> _TASK STATEMENT_: Keep only those lines of the records that include the string "pale".

Source texts of formatted documents:
Content starts

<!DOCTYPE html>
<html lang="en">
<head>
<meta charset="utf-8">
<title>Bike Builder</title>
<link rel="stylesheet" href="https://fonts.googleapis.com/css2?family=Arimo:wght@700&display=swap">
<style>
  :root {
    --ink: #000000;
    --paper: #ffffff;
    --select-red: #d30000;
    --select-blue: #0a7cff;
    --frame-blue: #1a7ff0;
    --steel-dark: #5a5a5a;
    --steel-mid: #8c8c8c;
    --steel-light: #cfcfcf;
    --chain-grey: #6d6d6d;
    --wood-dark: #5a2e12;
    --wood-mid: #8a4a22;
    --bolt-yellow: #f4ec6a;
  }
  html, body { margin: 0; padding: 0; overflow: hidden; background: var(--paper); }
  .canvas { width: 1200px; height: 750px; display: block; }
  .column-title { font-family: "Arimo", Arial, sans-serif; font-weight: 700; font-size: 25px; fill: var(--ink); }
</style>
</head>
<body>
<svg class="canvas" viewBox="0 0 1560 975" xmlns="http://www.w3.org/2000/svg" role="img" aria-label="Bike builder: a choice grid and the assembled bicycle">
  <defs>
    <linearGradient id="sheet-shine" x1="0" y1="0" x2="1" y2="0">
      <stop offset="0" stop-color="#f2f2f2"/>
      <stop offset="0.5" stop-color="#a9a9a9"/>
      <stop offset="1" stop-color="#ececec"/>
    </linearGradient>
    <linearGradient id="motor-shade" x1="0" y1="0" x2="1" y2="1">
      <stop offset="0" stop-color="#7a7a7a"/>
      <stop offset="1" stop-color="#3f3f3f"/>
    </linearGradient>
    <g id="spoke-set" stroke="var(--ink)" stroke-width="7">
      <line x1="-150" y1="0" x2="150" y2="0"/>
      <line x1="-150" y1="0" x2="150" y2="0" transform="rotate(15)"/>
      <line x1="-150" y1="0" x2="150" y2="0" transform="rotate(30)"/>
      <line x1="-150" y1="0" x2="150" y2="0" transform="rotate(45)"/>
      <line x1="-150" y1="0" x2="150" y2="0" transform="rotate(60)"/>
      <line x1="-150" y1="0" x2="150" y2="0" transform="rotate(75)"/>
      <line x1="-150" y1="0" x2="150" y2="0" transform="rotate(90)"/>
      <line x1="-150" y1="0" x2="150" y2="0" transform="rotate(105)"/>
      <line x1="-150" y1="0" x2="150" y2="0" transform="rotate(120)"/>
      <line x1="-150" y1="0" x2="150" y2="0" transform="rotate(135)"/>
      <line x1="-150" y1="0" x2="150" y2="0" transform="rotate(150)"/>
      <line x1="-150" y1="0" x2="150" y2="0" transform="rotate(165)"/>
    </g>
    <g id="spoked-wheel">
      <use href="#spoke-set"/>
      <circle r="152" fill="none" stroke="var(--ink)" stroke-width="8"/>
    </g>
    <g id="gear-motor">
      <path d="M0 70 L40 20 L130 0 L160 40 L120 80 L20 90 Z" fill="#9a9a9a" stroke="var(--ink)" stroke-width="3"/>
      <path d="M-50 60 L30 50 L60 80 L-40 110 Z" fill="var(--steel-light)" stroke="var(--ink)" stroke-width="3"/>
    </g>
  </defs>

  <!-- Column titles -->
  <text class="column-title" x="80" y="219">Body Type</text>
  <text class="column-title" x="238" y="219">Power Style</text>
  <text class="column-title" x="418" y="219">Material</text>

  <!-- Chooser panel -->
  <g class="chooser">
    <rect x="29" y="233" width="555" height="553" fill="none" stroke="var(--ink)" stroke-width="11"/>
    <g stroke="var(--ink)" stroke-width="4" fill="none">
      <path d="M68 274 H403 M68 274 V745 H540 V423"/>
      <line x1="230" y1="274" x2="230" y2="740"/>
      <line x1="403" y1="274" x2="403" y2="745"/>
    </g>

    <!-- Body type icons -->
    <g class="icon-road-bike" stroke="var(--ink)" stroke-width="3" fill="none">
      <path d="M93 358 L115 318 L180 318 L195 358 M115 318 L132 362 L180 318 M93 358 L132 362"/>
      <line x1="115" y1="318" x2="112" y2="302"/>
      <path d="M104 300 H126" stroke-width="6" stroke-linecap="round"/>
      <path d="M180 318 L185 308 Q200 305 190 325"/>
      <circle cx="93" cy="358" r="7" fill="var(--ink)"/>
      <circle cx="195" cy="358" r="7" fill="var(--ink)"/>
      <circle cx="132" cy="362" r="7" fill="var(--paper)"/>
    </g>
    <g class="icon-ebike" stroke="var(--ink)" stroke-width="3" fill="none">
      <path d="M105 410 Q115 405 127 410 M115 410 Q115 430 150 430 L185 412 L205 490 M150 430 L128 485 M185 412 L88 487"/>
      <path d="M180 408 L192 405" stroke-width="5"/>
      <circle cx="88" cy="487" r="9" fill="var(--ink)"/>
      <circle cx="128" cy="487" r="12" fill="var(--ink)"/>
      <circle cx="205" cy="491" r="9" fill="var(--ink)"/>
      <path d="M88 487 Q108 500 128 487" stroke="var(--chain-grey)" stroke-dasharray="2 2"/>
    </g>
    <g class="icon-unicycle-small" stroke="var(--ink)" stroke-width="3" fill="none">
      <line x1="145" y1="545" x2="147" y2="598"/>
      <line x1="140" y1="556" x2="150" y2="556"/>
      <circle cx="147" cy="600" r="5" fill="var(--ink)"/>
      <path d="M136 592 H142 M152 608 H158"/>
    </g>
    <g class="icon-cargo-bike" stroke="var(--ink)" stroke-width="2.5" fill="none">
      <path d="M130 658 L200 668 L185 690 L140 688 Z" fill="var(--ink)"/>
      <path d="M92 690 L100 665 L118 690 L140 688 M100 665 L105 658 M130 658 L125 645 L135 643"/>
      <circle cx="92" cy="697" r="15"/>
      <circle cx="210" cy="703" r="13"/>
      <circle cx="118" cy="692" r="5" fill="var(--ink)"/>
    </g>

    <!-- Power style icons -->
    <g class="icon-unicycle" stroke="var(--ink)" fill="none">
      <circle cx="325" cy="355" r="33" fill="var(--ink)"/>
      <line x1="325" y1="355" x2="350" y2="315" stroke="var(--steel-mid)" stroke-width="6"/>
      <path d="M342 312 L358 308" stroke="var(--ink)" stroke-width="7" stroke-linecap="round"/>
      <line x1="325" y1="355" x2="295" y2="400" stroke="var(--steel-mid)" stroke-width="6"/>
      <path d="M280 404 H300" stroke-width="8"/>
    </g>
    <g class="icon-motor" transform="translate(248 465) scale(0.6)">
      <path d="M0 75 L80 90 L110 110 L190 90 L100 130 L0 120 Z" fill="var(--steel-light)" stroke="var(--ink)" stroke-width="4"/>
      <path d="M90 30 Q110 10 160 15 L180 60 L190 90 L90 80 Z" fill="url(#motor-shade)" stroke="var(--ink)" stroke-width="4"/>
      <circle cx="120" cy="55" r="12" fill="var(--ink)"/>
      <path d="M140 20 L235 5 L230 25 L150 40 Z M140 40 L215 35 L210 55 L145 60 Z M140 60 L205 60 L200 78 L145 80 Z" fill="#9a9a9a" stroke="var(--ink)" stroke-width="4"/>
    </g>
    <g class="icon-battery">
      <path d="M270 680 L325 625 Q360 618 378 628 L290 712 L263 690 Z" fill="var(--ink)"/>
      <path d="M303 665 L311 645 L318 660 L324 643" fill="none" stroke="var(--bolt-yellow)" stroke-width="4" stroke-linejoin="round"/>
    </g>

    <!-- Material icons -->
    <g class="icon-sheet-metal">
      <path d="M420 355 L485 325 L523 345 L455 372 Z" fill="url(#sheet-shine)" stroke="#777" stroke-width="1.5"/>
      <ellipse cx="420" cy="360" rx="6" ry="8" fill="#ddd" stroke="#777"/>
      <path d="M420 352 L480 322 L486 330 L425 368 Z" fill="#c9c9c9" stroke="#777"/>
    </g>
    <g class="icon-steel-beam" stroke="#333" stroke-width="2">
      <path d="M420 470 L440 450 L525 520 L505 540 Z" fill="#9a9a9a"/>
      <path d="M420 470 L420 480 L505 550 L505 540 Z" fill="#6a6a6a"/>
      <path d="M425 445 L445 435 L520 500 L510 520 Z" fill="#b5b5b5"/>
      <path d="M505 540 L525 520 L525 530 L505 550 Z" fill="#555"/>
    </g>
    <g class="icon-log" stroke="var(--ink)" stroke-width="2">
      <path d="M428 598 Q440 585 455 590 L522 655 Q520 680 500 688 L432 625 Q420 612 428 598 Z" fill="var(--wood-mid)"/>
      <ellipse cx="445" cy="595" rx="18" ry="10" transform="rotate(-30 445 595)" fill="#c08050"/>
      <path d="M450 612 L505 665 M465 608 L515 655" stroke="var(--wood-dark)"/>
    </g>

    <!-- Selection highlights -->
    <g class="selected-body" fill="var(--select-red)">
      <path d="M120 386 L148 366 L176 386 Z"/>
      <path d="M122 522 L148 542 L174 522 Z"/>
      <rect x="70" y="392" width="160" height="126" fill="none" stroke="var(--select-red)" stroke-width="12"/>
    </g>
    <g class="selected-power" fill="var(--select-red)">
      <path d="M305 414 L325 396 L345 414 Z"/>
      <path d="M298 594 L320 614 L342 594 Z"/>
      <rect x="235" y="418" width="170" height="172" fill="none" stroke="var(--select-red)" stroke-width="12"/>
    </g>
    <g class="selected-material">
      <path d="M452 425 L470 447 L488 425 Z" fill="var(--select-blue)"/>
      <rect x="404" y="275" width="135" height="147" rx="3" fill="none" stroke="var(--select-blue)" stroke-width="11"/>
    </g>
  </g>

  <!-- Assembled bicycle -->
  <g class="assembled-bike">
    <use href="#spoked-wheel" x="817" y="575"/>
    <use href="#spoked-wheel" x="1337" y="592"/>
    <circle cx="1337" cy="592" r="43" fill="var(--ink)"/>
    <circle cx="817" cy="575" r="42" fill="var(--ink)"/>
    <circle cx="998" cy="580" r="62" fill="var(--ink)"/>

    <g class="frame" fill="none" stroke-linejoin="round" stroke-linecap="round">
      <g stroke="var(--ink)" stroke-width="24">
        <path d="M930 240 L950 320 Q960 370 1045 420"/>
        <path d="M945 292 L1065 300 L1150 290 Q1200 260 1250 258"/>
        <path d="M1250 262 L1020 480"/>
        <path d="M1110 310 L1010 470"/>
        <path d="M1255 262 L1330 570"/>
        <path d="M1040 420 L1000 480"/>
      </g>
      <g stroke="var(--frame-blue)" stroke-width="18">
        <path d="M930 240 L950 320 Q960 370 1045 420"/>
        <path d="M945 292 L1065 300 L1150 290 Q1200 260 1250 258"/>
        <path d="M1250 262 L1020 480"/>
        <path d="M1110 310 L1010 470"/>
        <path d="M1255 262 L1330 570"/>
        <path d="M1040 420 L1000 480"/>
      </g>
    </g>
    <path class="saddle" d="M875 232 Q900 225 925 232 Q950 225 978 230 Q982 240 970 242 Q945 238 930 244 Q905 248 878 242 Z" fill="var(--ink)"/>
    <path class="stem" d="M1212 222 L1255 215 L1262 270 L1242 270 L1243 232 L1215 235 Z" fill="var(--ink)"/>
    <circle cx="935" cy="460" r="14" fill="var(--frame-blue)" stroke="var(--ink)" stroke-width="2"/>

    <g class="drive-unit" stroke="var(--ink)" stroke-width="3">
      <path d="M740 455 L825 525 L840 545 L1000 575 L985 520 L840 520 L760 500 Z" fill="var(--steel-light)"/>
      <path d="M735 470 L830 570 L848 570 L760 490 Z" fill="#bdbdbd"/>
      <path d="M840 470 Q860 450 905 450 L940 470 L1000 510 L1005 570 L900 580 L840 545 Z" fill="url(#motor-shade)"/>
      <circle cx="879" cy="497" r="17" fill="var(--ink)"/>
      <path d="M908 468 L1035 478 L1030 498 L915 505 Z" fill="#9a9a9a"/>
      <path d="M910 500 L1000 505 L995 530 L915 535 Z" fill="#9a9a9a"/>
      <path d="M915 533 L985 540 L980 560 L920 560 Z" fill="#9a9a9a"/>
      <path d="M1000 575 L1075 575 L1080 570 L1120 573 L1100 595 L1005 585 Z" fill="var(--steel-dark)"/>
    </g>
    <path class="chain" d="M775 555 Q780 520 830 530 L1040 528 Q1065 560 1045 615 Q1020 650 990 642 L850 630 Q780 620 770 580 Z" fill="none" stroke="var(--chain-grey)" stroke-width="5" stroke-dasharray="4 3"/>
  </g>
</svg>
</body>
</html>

Content ends
Content starts

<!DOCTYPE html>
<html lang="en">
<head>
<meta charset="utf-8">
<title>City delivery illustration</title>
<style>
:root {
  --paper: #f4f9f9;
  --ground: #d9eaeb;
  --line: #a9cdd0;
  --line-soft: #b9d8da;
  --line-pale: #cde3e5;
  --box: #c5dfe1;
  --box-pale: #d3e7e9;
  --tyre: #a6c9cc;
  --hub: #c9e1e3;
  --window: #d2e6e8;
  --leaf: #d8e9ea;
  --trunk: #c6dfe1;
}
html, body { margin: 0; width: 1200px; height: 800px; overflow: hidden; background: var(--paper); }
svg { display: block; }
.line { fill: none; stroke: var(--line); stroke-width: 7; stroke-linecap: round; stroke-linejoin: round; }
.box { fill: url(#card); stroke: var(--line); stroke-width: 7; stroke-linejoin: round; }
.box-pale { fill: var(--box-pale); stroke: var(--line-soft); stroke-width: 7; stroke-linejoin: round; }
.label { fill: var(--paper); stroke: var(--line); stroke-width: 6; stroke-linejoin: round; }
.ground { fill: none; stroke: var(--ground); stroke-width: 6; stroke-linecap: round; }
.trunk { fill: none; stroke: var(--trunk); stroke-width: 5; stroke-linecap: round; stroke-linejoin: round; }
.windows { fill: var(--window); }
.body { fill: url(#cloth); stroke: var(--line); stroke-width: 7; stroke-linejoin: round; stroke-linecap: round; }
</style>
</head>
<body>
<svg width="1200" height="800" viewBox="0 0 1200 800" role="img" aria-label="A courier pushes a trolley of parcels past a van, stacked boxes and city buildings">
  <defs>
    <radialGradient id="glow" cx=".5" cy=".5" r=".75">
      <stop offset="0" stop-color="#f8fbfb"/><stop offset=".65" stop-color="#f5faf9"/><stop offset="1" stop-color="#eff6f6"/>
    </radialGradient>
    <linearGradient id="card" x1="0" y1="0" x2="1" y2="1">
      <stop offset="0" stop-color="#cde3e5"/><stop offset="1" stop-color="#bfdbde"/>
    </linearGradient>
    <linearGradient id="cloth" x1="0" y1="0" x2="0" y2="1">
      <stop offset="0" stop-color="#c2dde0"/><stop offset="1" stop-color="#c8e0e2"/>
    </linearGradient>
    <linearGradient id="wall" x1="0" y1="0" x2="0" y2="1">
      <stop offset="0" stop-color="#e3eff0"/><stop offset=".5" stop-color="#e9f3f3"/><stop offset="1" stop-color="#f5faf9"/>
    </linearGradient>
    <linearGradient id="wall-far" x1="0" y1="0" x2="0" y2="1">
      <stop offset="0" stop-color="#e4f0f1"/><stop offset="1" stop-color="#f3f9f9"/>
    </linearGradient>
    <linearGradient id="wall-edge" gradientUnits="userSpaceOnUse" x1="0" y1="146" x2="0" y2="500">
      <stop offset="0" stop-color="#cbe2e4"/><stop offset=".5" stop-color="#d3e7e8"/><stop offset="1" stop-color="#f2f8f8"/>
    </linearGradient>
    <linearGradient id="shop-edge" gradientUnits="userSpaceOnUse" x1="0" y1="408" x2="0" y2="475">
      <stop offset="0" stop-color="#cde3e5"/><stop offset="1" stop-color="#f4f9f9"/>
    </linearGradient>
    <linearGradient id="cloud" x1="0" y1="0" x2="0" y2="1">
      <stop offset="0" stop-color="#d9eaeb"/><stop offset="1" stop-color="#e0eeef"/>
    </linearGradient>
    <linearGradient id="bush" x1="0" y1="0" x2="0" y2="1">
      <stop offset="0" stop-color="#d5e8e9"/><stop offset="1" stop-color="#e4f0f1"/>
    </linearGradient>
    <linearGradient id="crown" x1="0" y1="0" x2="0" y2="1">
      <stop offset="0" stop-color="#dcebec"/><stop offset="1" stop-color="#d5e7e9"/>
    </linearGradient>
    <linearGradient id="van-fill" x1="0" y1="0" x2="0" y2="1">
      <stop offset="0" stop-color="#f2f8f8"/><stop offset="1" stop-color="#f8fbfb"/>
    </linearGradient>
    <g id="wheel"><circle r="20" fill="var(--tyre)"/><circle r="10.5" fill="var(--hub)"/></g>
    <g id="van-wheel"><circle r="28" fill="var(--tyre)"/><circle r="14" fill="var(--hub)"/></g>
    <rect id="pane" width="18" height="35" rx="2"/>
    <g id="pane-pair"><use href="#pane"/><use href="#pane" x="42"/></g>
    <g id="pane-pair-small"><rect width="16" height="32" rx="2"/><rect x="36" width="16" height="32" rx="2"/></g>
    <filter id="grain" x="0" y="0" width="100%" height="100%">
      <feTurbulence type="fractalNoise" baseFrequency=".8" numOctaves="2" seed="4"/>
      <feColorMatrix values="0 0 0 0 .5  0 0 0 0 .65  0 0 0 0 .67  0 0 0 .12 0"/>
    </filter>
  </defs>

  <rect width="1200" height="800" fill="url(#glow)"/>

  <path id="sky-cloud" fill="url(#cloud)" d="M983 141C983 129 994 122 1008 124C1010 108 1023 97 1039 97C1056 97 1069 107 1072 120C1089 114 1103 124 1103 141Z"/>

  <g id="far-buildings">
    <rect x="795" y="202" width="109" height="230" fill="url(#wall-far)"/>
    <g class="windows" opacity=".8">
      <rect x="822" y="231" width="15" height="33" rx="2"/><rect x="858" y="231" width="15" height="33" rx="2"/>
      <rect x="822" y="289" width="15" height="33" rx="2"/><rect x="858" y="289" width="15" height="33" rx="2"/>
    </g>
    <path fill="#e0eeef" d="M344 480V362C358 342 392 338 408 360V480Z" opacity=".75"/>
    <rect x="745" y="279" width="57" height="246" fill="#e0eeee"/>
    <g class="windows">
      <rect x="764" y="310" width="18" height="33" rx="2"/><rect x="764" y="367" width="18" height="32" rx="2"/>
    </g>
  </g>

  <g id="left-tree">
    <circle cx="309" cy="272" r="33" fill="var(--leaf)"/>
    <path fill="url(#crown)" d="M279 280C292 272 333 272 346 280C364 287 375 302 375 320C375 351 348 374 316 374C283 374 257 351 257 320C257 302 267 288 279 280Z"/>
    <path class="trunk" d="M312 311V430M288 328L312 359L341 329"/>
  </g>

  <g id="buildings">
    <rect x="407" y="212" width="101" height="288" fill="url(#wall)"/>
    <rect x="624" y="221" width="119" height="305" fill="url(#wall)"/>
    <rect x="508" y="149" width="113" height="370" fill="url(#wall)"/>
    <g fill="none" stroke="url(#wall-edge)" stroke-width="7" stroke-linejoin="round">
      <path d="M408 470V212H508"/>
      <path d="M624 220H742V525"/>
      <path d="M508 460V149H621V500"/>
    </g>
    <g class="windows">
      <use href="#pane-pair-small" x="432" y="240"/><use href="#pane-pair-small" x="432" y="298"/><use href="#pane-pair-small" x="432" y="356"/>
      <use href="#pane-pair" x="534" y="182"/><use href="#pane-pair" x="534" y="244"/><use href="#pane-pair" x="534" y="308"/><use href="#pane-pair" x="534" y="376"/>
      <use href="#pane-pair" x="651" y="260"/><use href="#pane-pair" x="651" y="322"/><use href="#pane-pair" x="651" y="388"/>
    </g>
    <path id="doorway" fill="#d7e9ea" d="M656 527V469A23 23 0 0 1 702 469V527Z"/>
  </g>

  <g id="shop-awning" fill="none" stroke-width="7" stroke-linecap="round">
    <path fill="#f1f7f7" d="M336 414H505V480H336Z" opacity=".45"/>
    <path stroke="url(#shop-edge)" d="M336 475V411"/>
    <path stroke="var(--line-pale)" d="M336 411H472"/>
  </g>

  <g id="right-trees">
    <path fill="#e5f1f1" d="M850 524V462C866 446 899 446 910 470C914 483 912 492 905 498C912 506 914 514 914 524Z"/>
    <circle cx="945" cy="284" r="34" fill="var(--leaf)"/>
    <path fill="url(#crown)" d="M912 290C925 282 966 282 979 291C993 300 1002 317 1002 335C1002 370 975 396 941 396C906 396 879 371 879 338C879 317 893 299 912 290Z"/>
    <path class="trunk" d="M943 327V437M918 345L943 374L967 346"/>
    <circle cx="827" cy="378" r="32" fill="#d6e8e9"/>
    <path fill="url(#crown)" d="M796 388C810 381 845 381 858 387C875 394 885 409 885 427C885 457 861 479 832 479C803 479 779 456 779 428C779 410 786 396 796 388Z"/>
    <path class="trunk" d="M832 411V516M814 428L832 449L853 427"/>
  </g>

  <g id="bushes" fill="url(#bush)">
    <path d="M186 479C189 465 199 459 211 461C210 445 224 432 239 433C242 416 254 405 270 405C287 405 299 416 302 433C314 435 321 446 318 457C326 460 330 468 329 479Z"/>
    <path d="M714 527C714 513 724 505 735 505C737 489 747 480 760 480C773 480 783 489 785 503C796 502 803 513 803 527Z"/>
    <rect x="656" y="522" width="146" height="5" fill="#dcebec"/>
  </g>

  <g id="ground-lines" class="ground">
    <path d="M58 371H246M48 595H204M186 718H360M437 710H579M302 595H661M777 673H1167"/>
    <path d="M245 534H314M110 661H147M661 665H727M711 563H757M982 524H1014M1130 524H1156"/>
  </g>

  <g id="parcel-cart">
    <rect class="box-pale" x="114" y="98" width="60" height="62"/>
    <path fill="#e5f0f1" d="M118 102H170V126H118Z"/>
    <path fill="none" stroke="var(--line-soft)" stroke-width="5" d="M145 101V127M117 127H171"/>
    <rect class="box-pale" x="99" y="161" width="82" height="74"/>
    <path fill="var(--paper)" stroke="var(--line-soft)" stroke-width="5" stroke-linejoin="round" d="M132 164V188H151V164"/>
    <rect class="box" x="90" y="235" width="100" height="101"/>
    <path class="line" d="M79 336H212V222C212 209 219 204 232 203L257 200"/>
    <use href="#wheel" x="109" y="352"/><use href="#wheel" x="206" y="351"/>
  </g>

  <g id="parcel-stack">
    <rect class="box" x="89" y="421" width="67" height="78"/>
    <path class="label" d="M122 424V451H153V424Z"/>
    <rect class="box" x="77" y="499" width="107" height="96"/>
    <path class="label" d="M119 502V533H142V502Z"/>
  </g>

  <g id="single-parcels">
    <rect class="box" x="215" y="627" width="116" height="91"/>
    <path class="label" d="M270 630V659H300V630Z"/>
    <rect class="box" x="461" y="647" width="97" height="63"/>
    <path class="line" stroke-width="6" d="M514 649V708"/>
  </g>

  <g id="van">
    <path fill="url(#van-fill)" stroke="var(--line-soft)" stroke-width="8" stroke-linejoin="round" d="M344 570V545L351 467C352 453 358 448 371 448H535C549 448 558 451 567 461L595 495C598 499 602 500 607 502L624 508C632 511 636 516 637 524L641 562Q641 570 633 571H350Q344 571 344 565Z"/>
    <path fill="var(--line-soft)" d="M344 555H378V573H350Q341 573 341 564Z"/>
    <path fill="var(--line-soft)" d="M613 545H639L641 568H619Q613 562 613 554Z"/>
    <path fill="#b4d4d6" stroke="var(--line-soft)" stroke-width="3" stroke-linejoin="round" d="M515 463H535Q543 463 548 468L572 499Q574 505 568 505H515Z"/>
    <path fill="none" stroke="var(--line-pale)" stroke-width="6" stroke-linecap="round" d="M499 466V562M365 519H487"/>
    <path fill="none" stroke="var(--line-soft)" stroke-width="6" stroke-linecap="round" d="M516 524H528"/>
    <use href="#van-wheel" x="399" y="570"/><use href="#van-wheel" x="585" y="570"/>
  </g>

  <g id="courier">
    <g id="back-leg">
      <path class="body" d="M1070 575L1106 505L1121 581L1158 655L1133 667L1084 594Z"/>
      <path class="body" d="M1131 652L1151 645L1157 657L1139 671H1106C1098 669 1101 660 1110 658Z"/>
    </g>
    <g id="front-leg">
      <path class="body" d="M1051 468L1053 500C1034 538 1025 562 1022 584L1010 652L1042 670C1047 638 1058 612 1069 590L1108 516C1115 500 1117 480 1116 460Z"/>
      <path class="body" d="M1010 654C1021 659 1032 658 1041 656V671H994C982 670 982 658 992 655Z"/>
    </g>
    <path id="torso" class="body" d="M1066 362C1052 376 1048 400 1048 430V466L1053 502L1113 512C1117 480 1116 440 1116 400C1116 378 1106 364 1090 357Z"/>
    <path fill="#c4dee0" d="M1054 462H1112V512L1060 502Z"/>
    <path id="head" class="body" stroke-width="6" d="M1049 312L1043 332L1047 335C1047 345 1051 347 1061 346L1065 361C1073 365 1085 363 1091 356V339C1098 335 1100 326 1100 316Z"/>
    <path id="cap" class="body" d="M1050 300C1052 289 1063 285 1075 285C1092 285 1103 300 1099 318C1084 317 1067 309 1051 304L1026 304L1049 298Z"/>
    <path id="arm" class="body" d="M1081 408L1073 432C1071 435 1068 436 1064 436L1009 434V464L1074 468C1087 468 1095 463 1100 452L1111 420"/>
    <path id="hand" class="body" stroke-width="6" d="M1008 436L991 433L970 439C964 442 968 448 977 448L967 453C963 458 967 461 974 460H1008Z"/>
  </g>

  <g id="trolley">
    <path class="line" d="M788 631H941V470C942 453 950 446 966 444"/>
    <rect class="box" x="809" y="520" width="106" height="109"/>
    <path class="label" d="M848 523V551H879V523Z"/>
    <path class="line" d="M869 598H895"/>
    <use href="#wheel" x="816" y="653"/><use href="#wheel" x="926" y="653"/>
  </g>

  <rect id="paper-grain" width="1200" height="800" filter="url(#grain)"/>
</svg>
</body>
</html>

Content ends

> _SOLUTION TO THIS TASK_:
  --line-pale: #cde3e5;
  --box-pale: #d3e7e9;
.box-pale { fill: var(--box-pale); stroke: var(--line-soft); stroke-width: 7; stroke-linejoin: round; }
    <path stroke="var(--line-pale)" d="M336 411H472"/>
    <rect class="box-pale" x="114" y="98" width="60" height="62"/>
    <rect class="box-pale" x="99" y="161" width="82" height="74"/>
    <path fill="none" stroke="var(--line-pale)" stroke-width="6" stroke-linecap="round" d="M499 466V562M365 519H487"/>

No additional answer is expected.